Your assignment >> Select every line below containing the word "fill".
··· Material for this exercise ···
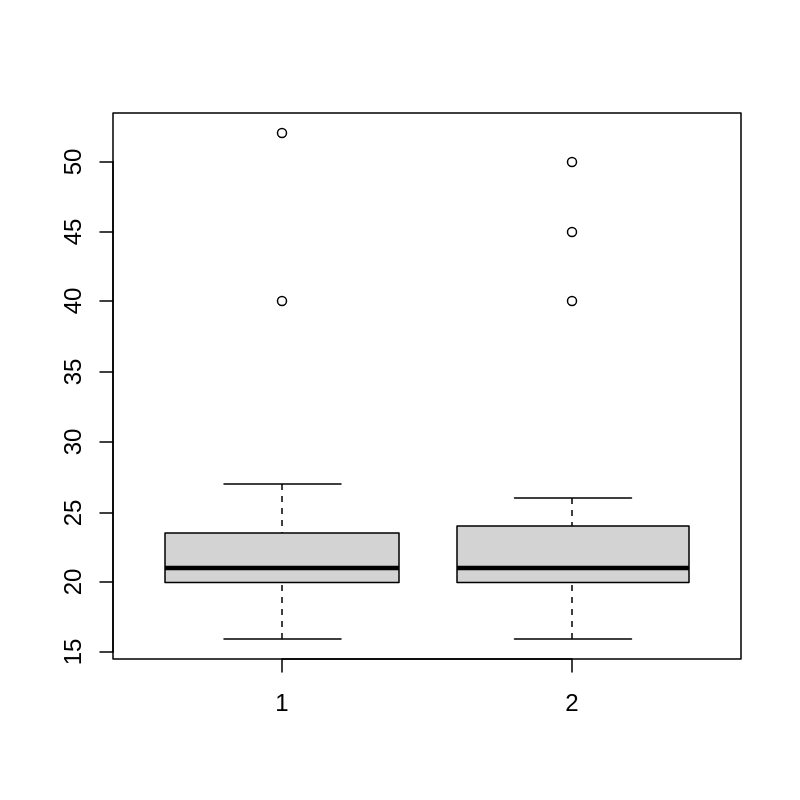
<!DOCTYPE html>
<html lang="en">
<head>
<meta charset="utf-8">
<title>Box plot of two groups</title>
<style>
:root { --paper: #fff; --ink: #000; --box: #d3d3d3; }
* { box-sizing: border-box; }
html, body { margin: 0; background: var(--paper); }
body { width: 800px; height: 800px; overflow: hidden; }
.boxplot { display: block; width: 800px; height: 800px; }
.lines { fill: none; stroke: var(--ink); stroke-width: 1.5; stroke-linecap: round; stroke-linejoin: round; }
.box { fill: var(--box); }
.median { stroke-width: 4.5; stroke-linecap: butt; }
.whisker { stroke-dasharray: 6 6; stroke-linecap: butt; }
.labels { fill: var(--ink); font: 24px "Liberation Sans", Arial, sans-serif; text-anchor: middle; }
</style>
</head>
<body>
<svg class="boxplot" viewBox="0 0 800 800" role="img" aria-label="Box plot comparing groups 1 and 2 on a scale from 15 to 50">
  <defs>
    <circle id="outlier" r="4.5"/>
    <path id="tick" d="M0 0H-13"/>
    <path id="cap" d="M-58 0H59"/>
  </defs>

  <g class="lines">
    <rect class="frame" x="113" y="113" width="628" height="546"/>

    <g class="value-ticks">
      <use href="#tick" x="113" y="162"/>
      <use href="#tick" x="113" y="232"/>
      <use href="#tick" x="113" y="301"/>
      <use href="#tick" x="113" y="372"/>
      <use href="#tick" x="113" y="442"/>
      <use href="#tick" x="113" y="513"/>
      <use href="#tick" x="113" y="582"/>
      <use href="#tick" x="113" y="652"/>
      <path d="M113 162V652"/>
    </g>
    <path class="group-ticks" d="M282 659V672M572 659V672M282 659H572"/>

    <g class="group-1">
      <path class="whisker" d="M282 639V582M282 484V533"/>
      <use href="#cap" x="282" y="484"/>
      <use href="#cap" x="282" y="639"/>
      <rect class="box" x="165" y="533" width="234" height="49.5"/>
      <path class="median" d="M165 568H399"/>
      <use href="#outlier" x="282" y="133"/>
      <use href="#outlier" x="282" y="301"/>
    </g>

    <g class="group-2">
      <path class="whisker" d="M572 639V582M572 498V526"/>
      <use href="#cap" x="572.5" y="498"/>
      <use href="#cap" x="572.5" y="639"/>
      <rect class="box" x="457" y="526" width="232" height="56.5"/>
      <path class="median" d="M457 568H689"/>
      <use href="#outlier" x="572" y="162"/>
      <use href="#outlier" x="572" y="232"/>
      <use href="#outlier" x="572" y="301"/>
    </g>
  </g>

  <g class="labels">
    <g class="value-labels">
      <text transform="translate(81 162) rotate(-90)">50</text>
      <text transform="translate(81 232) rotate(-90)">45</text>
      <text transform="translate(81 301) rotate(-90)">40</text>
      <text transform="translate(81 372) rotate(-90)">35</text>
      <text transform="translate(81 442) rotate(-90)">30</text>
      <text transform="translate(81 513) rotate(-90)">25</text>
      <text transform="translate(81 582) rotate(-90)">20</text>
      <text transform="translate(81 652) rotate(-90)">15</text>
    </g>
    <text x="282" y="711">1</text>
    <text x="572" y="711">2</text>
  </g>
</svg>
</body>
</html>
···
Your solution >>
.lines { fill: none; stroke: var(--ink); stroke-width: 1.5; stroke-linecap: round; stroke-linejoin: round; }
.box { fill: var(--box); }
.labels { fill: var(--ink); font: 24px "Liberation Sans", Arial, sans-serif; text-anchor: middle; }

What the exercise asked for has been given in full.